||Ask the Small Biz Adviser
No free money for startups
Dear Small Biz Adviser
I am looking for information on grants for starting a business.
It's an older building in our community that is being remodeled
to be reopened as a café. Can you tell me where I can find
grants to help buy this?
Readers continually ask for information on grants. The inquiries
come despite my repeated efforts to get the message out that there
are no grants to start a business venture.
If you are listening to advertisements on TV and radio
promising free money to new businesses, please pay close attention
to what is being said. The ads are worded so that they catch attention,
and you need to be very careful when gathering information on these
The truth is that the U.S. Small Business Administration
does not provide grants for the purpose of business startup or
expansion. That's clearly stated on the SBA's answers
to startup questions Web page. The agency does, however, offer
several loan programs. The Small Business Development Center at
the University of Wisconsin Green Bay offers additional
information to clear up the widespread misconception about free
So what funding alternatives are available for startups?
Let me offer two for you to consider:
1. A direct commercial or real estate loan, or
2. A joint venture idea that allows you to start
the business while creating opportunities for others who live
in the area.
The first option is the classic commercial loan application.
Put together your business plan, fill out the loan application forms
and seek the loan. Get some help from the nearest Small
Business Development Center, SCORE
Business Development Center or Women's
I urge you to seek the free counseling and guidance
of as many of these agencies as possible. Look at it like getting
a second doctor's opinion. It gives you a deeper understanding and
better preparation for the loan application process.
The loan application may or may not include a purchase
of the property. That adds significant collateral. If the building
is big enough, you may want to lease out extra space to other business
ventures, especially types of ventures that would increase traffic
to your café.
The second alternative, a joint venture, is worth
considering if the building for your prospective business is located
in an economically depressed zone. A nonprofit, community-based
organization can apply to purchase the building. I believe there
are grants for these situations that would facilitate the venture.
You could then entertain leasing space in the building for your
A very seldom-mentioned agency is the Economic

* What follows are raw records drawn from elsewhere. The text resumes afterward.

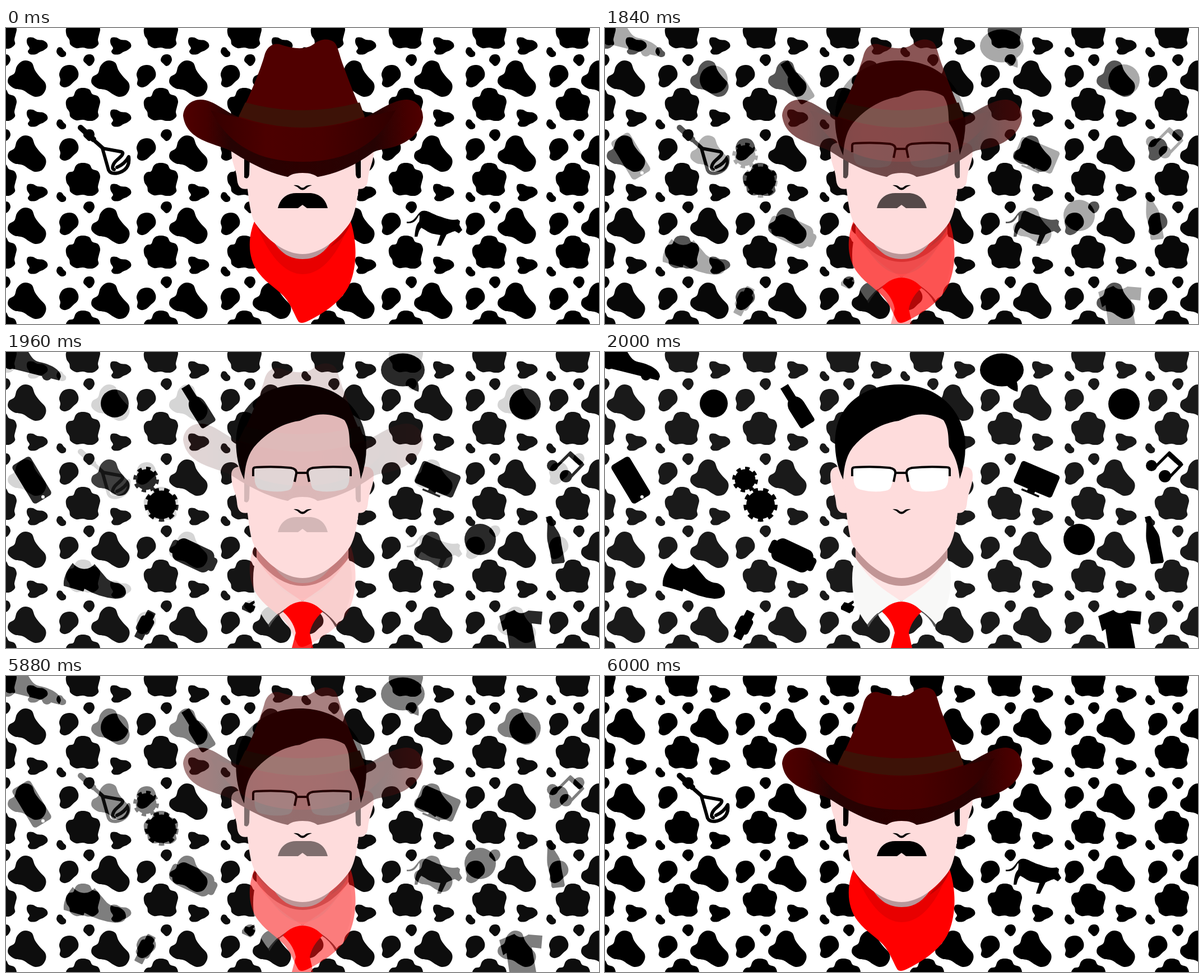
Recreate the animation shown at these times as an HTML page. Size 1058 px wide and 529 px high, loop 6100 ms.

```html
<!DOCTYPE html>
<html lang="en">
<head>
<meta charset="utf-8">
<title>Cowboy and clerk</title>
<style>
  html, body { margin: 0; width: 100%; height: 100%; overflow: hidden; background: #fff; }
  svg { display: block; width: 100%; height: 100%; }
</style>
</head>
<body>
<svg viewBox="0 0 1058 529" preserveAspectRatio="none">
  <defs>
    <linearGradient id="brim" gradientUnits="userSpaceOnUse" x1="316" x2="744" y1="150" y2="150">
      <stop offset="0" stop-color="#500000"/>
      <stop offset=".1" stop-color="#430000"/>
      <stop offset=".2" stop-color="#260303"/>
      <stop offset=".5" stop-color="#2c0000"/>
      <stop offset=".8" stop-color="#260303"/>
      <stop offset=".93" stop-color="#450000"/>
      <stop offset="1" stop-color="#500000"/>
    </linearGradient>
    <linearGradient id="front" gradientUnits="userSpaceOnUse" x1="365" x2="695" y1="190" y2="190">
      <stop offset="0" stop-color="#350000"/>
      <stop offset=".3" stop-color="#4c0000"/>
      <stop offset=".6" stop-color="#480000"/>
      <stop offset="1" stop-color="#300000"/>
    </linearGradient>

    <path id="ear" d="M430,206C410,202 402,208 402,220C402,240 410,250 412,268C413,285 420,290 434,287z"/>
    <path id="sideburn" d="M425,228V267Q432,272 434,262L435,228z"/>
    <g id="face">
      <g fill="#fedcdc">
        <use href="#ear"/>
        <use href="#ear" transform="matrix(-1 0 0 1 1058 0)"/>
        <path d="M428,190C430,130 470,95 530,95C595,95 630,130 631,190L630,280C626,312 622,338 611,352C590,380 560,404 529,404C498,404 468,380 447,352C436,338 434,312 430,280z"/>
      </g>
    </g>
    <path id="nostrils" d="M513,281Q521,280 525,284Q529,287 533,284Q537,280 546,281Q539,283 535,287Q529,292 523,287Q519,283 513,281z"/>
    <g id="lens">
      <path fill="#fff" d="M442,208Q480,205 510,208Q518,211 516,220L511,239Q509,247 500,248Q480,252 456,246Q446,244 444,232z"/>
      <path fill="none" stroke="#000" stroke-width="4" d="M441,222V210Q441,206 446,206Q480,204 508,207Q519,209 518,217L515,232"/>
    </g>
  </defs>

  <g id="cowboy">
    <rect width="1058" height="529" fill="#fff"/>
    <g class="spots"></g>

    <!-- branding iron -->
    <g fill="none" stroke="#000" stroke-linecap="round" stroke-linejoin="round">
      <path stroke-width="10" d="M133,178L156,199"/>
      <path stroke-width="7" d="M154,198L172,214"/>
      <path stroke-width="6" d="M172,215L183,254Q187,262 200,259Q222,253 219,230Q212,243 198,249M172,215L205,221C213,223 205,230 198,236C190,243 188,252 193,253"/>
    </g>
    <!-- cow -->
    <path d="M715,346C730,348 732,332 742,327C752,324 760,333 775,337C788,342 798,344 806,342L810,345L809,352L814,361L808,367L801,363C797,364 790,367 786,369L776,389L769,389L775,370C765,369 755,367 748,361L741,357C736,362 736,368 734,373L729,373C730,362 731,352 737,346C738,340 738,335 737,334C732,344 728,350 715,349z"/>

    <!-- bandanna -->
    <path fill="#f00" d="M443,346C431,376 431,412 451,438C466,458 488,468 501,486C512,502 516,516 522,525Q527,530 540,523C574,506 602,485 614,456C625,428 628,388 615,346z"/>
    <path fill="#e80000" d="M447,352C466,400 494,440 529,440C566,440 594,400 612,350z"/>
    <path fill="#c40000" d="M443,346L447,352Q462,374 482,388L476,382Q455,372 443,346zM615,346Q609,373 578,392L590,377Q606,360 615,346z"/>
    <path fill="#b8989b" d="M475,378C488,400 504,413 529,413C554,413 570,400 583,378z"/>
    <use href="#face"/>
    <use href="#sideburn"/>
    <use href="#sideburn" transform="matrix(-1 0 0 1 1058 0)"/>
    <path d="M485,322C489,304 502,295 518,295H541C557,295 570,304 574,322H537L529,316L521,322z"/>

    <!-- hat -->
    <path fill="url(#brim)" d="M316,157C317,140 330,128 347,128C372,128 392,152 418,160H640C662,150 690,128 715,128C732,128 744,142 744,160C742,183 722,204 690,213C672,218 664,217 655,222C630,241 596,259 557,266H502C468,259 432,240 403,221C378,206 322,204 316,157z"/>
    <path fill="url(#front)" d="M365,147C398,210 450,239 529,239C610,239 664,207 695,147Q665,154 640,160L529,176L418,160Q394,157 365,147z"/>
    <path fill="#500000" d="M415,160C431,130 455,74 462,46C468,30 480,26 491,30C512,37 535,40 550,28C561,19 576,18 585,25C593,32 594,49 604,73C616,106 628,136 640,160Q529,197 415,160z"/>
    <path fill="#3d1207" d="M427,133Q529,161 631,133L640,158Q529,198 415,158z"/>
    <path fill="#fedcdc" d="M500,269C506,262 515,259 529,259C543,259 552,262 559,269z"/>
    <use href="#nostrils"/>
  </g>

  <g id="clerk" opacity="0">
    <rect width="1058" height="529" fill="#fff"/>
    <g class="spots" fill="#1a1a1a"></g>

    <!-- car, bottle, speech bubble, plain badges -->
    <path d="M0,0H40C46,10 50,16 60,18C80,22 98,32 98,44L95,51L60,42L0,27z"/>
    <circle cx="73" cy="42" r="9"/>
    <circle cx="7" cy="21" r="10"/>
    <circle cx="194" cy="92" r="25"/>
    <circle cx="926" cy="93" r="28"/>
    <circle cx="846" cy="335" r="28"/>
    <path transform="translate(342 97) rotate(-32)" d="M-8,-42H8V-16Q15,-10 15,0V34Q15,39 10,39H-10Q-15,39 -15,34V0Q-15,-10 -8,-16z"/>
    <ellipse cx="708" cy="32" rx="39" ry="29.5"/>
    <path d="M715,58Q724,68 736,71Q738,62 733,48z"/>

    <!-- phone, gears, headset -->
    <rect x="-19" y="-40" width="38" height="80" rx="6" transform="translate(46 229) rotate(-31)"/>
    <circle cx="66" cy="259" r="3" fill="#fff"/>
    <g stroke="#000">
      <circle cx="250" cy="228" r="18.5" stroke-width="9" pathLength="16" stroke-dasharray="1"/>
      <circle cx="277.5" cy="273" r="25.5" stroke-width="10" pathLength="18" stroke-dasharray="1"/>
    </g>
    <g transform="translate(334 364) rotate(25)">
      <rect x="-36" y="-22" width="72" height="43" rx="13"/>
      <rect x="-44" y="-13" width="88" height="25" rx="6"/>
    </g>

    <!-- shoe, watch, screen -->
    <path d="M119,377C130,391 148,391 158,379L180,405Q188,412 200,413Q214,418 214,430Q213,441 195,441Q165,438 140,423L138,428L103,418Q101,400 119,377z"/>
    <g transform="translate(248 488) rotate(27)">
      <rect x="-8" y="-27" width="16" height="54" rx="2"/>
      <rect x="-13" y="-15" width="26" height="30" rx="6"/>
    </g>
    <g transform="translate(770 228) rotate(23)">
      <rect x="-37" y="-22" width="74" height="43" rx="5"/>
      <rect x="-18" y="24.5" width="34" height="3.5" rx="1"/>
      <rect x="-8" y="20" width="14" height="5"/>
    </g>

    <!-- notes, bottle, thumb, shirt -->
    <circle cx="975" cy="203" r="10"/>
    <circle cx="999" cy="222" r="11"/>
    <g fill="none" stroke="#000" stroke-linejoin="round">
      <path stroke-width="5" d="M981,206L1007,180L1029,201L1005,226"/>
      <path stroke-width="9" d="M1006,182L1027,201"/>
    </g>
    <path d="M963,295L973,293L976,306C980,316 989,323 990,335C991,348 995,360 997,374L995,377L975,379L973,376C973,362 969,354 967,342C964,332 966,317 966,306z"/>
    <path d="M421,455L427,447L434,449L443,444L444,448L440,452L445,455L442,463L436,467L421,460z"/>
    <path d="M880,472L907,461Q918,472 932,462L957,464L955,487L938,485L946,529H898L893,495L887,499z"/>

    <!-- neck, collar, tie -->
    <path fill="#fee4e4" d="M447,345H611V380Q580,425 529,447Q478,425 447,380z"/>
    <path fill="#c19595" d="M447,345H611V369C590,396 562,418 529,418C496,418 468,396 447,369z"/>
    <g id="collar">
      <path fill="#555" d="M529,444C510,448 483,468 467,486L470,492Q480,472 498,462z"/>
      <path fill="#f8f8f7" d="M447,368C474,412 500,426 529,446C502,452 481,468 468,487C449,464 441,438 441,405Q441,384 447,368z"/>
    </g>
    <use href="#collar" transform="matrix(-1 0 0 1 1058 0)"/>
    <path fill="#f00" d="M494,464Q508,447 529,446Q551,447 565,464Q546,481 542,502L548,529H510L517,502Q513,481 494,464z"/>

    <use href="#face"/>
    <path d="M425,228C411,200 408,165 412,141C420,90 468,58 524,58C592,58 634,100 642,152Q646,190 633,227C630,200 624,185 614,170C612,152 614,138 604,122C586,111 562,108 541,116L524,123C492,127 464,146 446,166C432,181 427,200 425,228z"/>
    <use href="#lens"/>
    <use href="#lens" transform="matrix(-1 0 0 1 1056 0)"/>
    <path stroke="#000" stroke-width="4" d="M517,216H539"/>
    <use href="#nostrils"/>
  </g>
</svg>

<script>
const PERIOD = 437;

// Hide patterns: outline points, then the columns and rows each blob repeats on.
const blobs = [
  ["32,0 43,4 49,18 58,30 67,40 68,51 61,62 49,65 38,60 27,53 12,50 1,41 2,30 12,23 16,11 23,3",
    [3, 152, 291], [58, 192, 321, 455]],
  ["32,0 42,3 47,11 57,15 61,24 59,34 57,43 58,51 50,58 40,59 30,57 18,58 8,52 6,43 1,35 0,24 5,17 13,15 17,6 23,1",
    [107, 246, 395], [-22, 107, 241, 371, 505]],
  ["18,0 28,3 34,13 33,23 25,31 17,38 8,40 1,35 2,26 0,16 6,4",
    [95, 233, 383], [66, 197, 330, 464]],
  ["3,1 11,1 19,5 29,6 36,11 37,18 30,24 23,27 16,31 6,31 2,26 5,20 1,13 0,6",
    [37, 186, 325], [16, 145, 278, 408]],
  ["3,1 9,1 13,6 17,10 16,16 9,18 3,14 0,8",
    [90, 383], [34, 163, 293, 426]],
  ["10,0 17,2 20,10 16,18 10,21 5,17 0,11 3,3",
    [138, 276, 425], [47, 181, 310, 444]]
];

// Centres of the blobs that give way to icons.
const gaps = {
  cowboy: "186,225 760,354",
  clerk: "-12,8 55,32 98,43 186,91 325,91 911,91 37,225 762,225 325,354 911,488 " +
    "713,8 276,271 137,400 205,424 250,218 986,218 837,350 986,350 250,484 " +
    "723,57 1021,191 872,320 434,454"
};

const parse = s => s.split(" ").map(p => p.split(",").map(Number));

// Smooth closed curve through the points.
function smooth(pts) {
  const n = pts.length, at = i => pts[(i + n) % n];
  const handle = (p, a, b, s) => p.map((v, k) => v + s * (b[k] - a[k]) / 6);
  return "M" + pts[0] + pts.map((p, i) => {
    const q = at(i + 1);
    return "C" + [handle(p, at(i - 1), q, 1), handle(q, p, at(i + 2), -1), q].join(" ");
  }).join("") + "z";
}

function spots(gapList) {
  const holes = parse(gapList);
  let out = "";
  for (const [outline, cols, rows] of blobs) {
    const pts = parse(outline), d = smooth(pts);
    const [w, h] = [0, 1].map(k => Math.max(...pts.map(p => p[k])));
    for (let shift = -PERIOD; shift < 1058; shift += PERIOD)
      for (const col of cols)
        for (const y of rows) {
          const x = col + shift;
          if (holes.some(([hx, hy]) => Math.hypot(x + w / 2 - hx, y + h / 2 - hy) < 14)) continue;
          out += `<path d="${d}" transform="translate(${x} ${y})"/>`;
        }
  }
  return out;
}

for (const id in gaps)
  document.querySelector(`#${id} .spots`).innerHTML = spots(gaps[id]);

const clerk = document.getElementById("clerk");

// Six-step fade, 40 ms a step.
const fade = (t, start) => Math.min(1, Math.max(0, (Math.floor((t - start) / 40) + 1) / 6));

function draw() {
  const t = performance.now() % 6100;
  clerk.setAttribute("opacity", fade(t, 1800) - fade(t, 5800));
  requestAnimationFrame(draw);
}
draw();
</script>
</body>
</html>
```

Development Administration. I consider it the premier federal
agency that addresses economic development in economically depressed
communities. However, funding focuses on nonprofits as the lead
agencies in these communities. You may want to contact a local economic
development agency if considering this second alternative.
I sincerely wish you well.
-- Posted: Aug. 28, 2001